The Boulevard Entrance is an iconic piece of Las Vegas architecture. Any image of the entrance is immediately recognizable by Las Vegas natives whether the photograph was taken yesterday or at our opening on March 6, 1968. It should surprise no one to discover that the entrance has a famous cousin. Both the entrance to The Boulevard and Seattle’s famed Space Needle were designed by the same architectural firm, John Graham & Company.
The Seattle World’s Fair, officially called the Century 21 Exposition, was held in Seattle, Washington from April through October of 1962. While several structures from the fair are still in use today, the most famous is the Space Needle. John Graham & Company designed the Space Needle to match the fair’s theme of ‘Life in the Space Age.’ It delighted fair goers when it opened. Offering amazing views from its observation deck and dinning in a rotating restaurant.
Looking at the structure today, it invokes an idealized future where technology has allowed humans live high in the sky above the floor of the earth. The Needle also reflects many of the principles of mid-century modern design; clean lines, geometric shapes, and an absence of flourishes. Architecture created with such structured and deliberate minimalism often successfully invokes a sense of timelessness in the observer.
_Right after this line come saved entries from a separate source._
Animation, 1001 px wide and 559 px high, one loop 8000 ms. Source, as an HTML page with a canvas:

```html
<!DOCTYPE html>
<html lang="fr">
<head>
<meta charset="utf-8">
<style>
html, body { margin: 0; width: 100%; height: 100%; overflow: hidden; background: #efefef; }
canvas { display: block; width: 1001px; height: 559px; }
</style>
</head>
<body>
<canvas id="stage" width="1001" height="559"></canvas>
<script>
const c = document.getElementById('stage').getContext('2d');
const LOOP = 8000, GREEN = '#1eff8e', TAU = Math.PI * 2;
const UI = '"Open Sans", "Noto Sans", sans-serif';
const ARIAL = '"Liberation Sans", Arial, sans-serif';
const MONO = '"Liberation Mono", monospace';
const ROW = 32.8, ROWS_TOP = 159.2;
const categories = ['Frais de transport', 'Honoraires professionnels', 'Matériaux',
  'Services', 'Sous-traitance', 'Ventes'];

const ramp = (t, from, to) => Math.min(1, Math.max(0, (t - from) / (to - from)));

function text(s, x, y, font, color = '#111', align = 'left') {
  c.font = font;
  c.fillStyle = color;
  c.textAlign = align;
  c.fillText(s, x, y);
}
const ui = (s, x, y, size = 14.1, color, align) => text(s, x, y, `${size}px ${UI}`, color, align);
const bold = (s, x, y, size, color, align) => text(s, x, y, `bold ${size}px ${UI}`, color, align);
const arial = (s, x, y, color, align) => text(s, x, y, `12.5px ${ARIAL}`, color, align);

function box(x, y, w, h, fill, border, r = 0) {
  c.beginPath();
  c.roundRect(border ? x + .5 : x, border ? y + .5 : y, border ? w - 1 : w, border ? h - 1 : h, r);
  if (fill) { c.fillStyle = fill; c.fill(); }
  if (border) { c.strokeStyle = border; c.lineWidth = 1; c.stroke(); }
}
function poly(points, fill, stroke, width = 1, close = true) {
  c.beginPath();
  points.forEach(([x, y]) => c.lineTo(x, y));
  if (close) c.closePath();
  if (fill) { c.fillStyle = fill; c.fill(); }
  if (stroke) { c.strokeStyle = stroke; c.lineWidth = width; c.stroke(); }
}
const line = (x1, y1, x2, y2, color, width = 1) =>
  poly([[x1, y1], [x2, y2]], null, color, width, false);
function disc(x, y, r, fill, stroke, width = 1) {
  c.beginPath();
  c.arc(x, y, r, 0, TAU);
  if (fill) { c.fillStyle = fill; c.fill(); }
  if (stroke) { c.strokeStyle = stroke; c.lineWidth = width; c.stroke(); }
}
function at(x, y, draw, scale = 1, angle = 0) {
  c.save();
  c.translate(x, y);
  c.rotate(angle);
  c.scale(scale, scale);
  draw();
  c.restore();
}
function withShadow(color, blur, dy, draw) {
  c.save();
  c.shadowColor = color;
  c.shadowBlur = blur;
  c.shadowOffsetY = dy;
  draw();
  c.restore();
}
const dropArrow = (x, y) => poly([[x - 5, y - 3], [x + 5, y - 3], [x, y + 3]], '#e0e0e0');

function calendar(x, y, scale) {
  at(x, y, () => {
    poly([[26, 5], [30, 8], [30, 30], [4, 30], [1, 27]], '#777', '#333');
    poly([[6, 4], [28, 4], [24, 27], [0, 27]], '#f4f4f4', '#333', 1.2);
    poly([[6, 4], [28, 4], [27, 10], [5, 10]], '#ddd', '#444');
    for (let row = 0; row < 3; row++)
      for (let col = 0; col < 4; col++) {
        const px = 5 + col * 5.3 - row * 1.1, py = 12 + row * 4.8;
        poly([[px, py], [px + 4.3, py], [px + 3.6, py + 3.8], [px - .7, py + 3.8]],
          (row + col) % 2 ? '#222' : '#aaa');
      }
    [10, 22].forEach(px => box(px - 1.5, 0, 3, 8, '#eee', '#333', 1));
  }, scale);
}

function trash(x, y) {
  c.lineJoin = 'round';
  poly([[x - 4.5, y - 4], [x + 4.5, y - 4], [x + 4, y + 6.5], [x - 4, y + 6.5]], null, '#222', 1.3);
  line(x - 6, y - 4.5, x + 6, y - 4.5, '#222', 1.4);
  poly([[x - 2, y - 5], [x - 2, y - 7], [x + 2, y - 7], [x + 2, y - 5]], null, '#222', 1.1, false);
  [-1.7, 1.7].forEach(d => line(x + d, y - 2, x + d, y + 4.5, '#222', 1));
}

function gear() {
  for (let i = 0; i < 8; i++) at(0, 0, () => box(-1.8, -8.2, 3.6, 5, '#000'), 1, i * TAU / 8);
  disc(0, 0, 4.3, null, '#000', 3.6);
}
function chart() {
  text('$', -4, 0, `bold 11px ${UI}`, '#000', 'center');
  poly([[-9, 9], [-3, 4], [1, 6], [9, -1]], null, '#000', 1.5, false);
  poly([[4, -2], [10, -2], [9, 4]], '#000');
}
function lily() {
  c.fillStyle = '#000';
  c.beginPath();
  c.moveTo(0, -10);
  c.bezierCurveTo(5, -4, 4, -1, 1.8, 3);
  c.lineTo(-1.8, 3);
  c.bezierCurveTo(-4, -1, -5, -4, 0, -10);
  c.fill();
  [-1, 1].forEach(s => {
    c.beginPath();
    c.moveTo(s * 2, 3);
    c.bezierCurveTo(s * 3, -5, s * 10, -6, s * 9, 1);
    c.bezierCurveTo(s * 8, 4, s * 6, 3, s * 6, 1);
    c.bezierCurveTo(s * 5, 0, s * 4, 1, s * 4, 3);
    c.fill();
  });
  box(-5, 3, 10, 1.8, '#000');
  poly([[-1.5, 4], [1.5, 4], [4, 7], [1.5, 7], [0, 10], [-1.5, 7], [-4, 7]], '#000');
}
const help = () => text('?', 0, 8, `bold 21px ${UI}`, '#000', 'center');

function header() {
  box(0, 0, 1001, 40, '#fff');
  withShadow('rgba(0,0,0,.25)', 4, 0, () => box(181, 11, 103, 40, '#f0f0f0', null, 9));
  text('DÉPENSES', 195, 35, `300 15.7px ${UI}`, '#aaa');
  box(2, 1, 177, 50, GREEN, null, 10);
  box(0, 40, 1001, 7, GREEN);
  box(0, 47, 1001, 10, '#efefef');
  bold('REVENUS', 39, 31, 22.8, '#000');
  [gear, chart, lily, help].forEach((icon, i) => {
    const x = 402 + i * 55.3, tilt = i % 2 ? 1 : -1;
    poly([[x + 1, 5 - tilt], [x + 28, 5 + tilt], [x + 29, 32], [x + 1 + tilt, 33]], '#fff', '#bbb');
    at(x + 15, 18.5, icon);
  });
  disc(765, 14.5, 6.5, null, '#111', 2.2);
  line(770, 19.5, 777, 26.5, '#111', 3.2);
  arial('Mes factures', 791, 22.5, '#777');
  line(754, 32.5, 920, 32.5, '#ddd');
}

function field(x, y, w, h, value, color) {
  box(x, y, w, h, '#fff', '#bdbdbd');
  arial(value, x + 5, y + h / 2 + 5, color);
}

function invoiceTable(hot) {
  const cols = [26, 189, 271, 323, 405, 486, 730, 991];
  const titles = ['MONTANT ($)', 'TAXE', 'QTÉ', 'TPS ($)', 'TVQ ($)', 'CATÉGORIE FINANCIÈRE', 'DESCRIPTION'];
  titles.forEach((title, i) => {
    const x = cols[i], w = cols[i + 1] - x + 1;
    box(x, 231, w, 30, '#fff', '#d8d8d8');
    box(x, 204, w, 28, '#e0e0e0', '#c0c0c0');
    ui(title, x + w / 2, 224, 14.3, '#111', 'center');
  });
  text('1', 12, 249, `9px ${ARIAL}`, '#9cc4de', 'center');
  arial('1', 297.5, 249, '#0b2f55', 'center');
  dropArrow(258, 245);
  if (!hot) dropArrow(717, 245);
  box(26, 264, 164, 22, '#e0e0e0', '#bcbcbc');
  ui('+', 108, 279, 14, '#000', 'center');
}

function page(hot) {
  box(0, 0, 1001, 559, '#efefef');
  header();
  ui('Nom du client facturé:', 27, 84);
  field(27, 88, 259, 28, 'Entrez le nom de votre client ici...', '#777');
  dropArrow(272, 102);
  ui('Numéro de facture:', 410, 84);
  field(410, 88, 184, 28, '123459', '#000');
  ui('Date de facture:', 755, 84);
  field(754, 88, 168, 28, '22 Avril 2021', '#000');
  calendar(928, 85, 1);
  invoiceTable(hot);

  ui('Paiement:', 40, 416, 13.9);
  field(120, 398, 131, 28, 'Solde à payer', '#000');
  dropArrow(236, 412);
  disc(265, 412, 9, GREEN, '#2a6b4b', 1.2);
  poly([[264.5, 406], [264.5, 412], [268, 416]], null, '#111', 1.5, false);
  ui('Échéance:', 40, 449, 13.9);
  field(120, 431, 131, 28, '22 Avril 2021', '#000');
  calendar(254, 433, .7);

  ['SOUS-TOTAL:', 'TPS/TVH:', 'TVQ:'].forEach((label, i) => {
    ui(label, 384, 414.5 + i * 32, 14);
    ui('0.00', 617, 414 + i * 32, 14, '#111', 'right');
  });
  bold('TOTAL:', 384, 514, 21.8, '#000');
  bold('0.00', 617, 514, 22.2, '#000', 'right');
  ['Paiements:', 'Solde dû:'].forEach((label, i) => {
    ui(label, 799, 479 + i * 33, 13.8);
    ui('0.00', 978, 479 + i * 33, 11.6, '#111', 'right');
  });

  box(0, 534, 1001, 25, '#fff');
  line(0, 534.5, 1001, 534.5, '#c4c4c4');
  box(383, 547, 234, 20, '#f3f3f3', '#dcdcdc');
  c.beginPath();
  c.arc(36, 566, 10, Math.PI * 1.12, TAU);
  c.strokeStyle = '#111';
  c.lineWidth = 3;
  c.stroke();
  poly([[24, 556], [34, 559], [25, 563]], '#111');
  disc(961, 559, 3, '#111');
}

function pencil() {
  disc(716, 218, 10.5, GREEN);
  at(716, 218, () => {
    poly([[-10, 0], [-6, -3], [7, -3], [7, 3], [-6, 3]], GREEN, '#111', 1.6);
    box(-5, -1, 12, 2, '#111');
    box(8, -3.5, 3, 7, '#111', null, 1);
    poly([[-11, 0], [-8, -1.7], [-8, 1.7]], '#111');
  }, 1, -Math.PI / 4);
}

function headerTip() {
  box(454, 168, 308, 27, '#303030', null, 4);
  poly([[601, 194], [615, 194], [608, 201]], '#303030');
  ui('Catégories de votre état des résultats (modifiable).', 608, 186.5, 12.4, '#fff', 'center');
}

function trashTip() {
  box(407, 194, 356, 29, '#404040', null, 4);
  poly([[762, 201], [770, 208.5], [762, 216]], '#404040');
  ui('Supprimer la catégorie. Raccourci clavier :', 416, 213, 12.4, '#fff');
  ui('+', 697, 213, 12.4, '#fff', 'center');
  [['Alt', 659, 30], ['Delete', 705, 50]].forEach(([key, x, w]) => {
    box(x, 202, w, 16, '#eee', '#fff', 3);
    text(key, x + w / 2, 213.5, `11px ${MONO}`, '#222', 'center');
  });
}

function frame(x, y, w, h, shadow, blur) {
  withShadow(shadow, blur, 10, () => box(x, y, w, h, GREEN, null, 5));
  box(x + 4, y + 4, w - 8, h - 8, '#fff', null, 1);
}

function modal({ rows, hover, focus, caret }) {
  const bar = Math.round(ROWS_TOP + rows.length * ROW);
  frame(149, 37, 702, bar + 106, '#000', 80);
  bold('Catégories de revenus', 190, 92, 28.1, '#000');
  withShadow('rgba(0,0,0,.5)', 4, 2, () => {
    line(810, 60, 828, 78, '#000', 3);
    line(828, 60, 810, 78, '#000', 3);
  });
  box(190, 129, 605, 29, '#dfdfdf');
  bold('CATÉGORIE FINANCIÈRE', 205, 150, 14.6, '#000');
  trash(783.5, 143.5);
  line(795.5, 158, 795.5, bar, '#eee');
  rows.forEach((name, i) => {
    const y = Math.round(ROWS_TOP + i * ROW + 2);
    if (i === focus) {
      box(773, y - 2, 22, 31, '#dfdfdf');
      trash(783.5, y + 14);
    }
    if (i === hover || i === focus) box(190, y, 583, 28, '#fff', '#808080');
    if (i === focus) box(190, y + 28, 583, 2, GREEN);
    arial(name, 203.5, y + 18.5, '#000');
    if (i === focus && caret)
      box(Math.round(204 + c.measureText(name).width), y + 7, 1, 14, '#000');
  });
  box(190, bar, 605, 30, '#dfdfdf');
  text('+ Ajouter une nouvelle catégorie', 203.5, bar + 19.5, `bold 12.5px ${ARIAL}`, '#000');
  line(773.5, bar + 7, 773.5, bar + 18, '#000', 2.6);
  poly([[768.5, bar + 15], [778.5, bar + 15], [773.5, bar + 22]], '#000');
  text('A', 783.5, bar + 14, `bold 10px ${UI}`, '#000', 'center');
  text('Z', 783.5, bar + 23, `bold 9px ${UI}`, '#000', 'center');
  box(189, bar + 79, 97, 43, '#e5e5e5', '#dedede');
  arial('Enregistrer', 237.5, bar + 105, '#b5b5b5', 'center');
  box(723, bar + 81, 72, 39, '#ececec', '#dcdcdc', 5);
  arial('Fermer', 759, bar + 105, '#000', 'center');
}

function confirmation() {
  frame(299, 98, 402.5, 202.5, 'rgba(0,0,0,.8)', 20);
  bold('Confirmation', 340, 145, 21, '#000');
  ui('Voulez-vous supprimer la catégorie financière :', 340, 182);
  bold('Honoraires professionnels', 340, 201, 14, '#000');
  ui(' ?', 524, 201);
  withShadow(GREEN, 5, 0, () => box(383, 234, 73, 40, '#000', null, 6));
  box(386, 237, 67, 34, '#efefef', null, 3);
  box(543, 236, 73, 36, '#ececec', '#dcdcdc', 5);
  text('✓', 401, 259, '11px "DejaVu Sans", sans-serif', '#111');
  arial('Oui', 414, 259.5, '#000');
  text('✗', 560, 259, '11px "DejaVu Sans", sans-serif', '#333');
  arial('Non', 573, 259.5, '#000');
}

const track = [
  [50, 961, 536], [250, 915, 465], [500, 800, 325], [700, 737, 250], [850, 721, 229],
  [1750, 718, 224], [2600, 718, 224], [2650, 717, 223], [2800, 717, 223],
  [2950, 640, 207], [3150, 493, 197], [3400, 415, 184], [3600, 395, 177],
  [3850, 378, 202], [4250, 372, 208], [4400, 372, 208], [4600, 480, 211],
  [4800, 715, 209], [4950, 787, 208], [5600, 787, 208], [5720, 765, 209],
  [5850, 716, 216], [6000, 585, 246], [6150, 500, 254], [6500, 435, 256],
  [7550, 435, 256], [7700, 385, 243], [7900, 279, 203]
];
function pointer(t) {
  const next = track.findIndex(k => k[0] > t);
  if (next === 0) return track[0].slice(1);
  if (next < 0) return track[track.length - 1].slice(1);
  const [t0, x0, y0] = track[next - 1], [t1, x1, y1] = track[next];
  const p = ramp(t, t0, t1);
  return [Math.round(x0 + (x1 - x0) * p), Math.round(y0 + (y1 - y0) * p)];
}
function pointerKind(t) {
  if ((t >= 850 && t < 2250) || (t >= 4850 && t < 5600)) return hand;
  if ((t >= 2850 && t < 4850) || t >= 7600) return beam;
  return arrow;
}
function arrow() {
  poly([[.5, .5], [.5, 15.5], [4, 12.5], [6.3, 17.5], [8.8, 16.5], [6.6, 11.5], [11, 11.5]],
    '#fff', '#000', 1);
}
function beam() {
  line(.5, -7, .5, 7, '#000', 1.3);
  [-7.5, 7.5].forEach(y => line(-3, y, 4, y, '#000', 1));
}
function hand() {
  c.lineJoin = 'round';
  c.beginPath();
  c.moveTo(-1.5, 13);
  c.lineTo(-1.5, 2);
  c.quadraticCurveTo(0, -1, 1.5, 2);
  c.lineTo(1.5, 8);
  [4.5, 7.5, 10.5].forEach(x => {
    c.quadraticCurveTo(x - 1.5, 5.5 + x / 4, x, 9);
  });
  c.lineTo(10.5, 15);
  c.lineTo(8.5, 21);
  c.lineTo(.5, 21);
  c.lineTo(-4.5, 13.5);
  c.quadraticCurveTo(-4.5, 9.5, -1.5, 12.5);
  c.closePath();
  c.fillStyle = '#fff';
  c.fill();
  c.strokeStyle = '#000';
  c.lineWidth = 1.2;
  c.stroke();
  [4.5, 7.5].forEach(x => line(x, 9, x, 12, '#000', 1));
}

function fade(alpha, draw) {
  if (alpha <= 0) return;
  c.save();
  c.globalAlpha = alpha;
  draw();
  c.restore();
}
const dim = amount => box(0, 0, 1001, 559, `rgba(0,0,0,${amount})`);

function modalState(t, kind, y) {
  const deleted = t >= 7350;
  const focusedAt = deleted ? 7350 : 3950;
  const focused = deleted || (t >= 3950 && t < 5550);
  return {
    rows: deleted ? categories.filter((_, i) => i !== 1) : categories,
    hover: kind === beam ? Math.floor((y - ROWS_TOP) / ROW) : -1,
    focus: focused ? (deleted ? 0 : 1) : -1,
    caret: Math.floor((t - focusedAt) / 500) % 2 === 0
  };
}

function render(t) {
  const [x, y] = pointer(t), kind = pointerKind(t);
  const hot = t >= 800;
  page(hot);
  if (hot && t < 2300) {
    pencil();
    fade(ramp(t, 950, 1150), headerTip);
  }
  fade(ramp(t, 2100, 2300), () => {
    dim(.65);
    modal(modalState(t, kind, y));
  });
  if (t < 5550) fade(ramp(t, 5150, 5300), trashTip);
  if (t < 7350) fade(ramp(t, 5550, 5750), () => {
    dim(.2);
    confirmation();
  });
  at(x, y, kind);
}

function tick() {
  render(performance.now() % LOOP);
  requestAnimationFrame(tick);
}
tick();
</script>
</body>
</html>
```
Rather than appearing to belong in a certain era, such structures remain iconic throughout the decades.
Like the Space Needle, John Graham & Company designed the entrance to The Boulevard using strong structural lines. The design elements of the entrance invoke clean modern shapes as the archway flows into the supports. This iconic structure has been a constant presence, watching Las Vegas history unfold. From the days when the ‘Rat Pack’ were kings of Las Vegas to the announcement of the new Las Vegas Raiders, generations of people from all over the world have passed through The Boulevard entrance.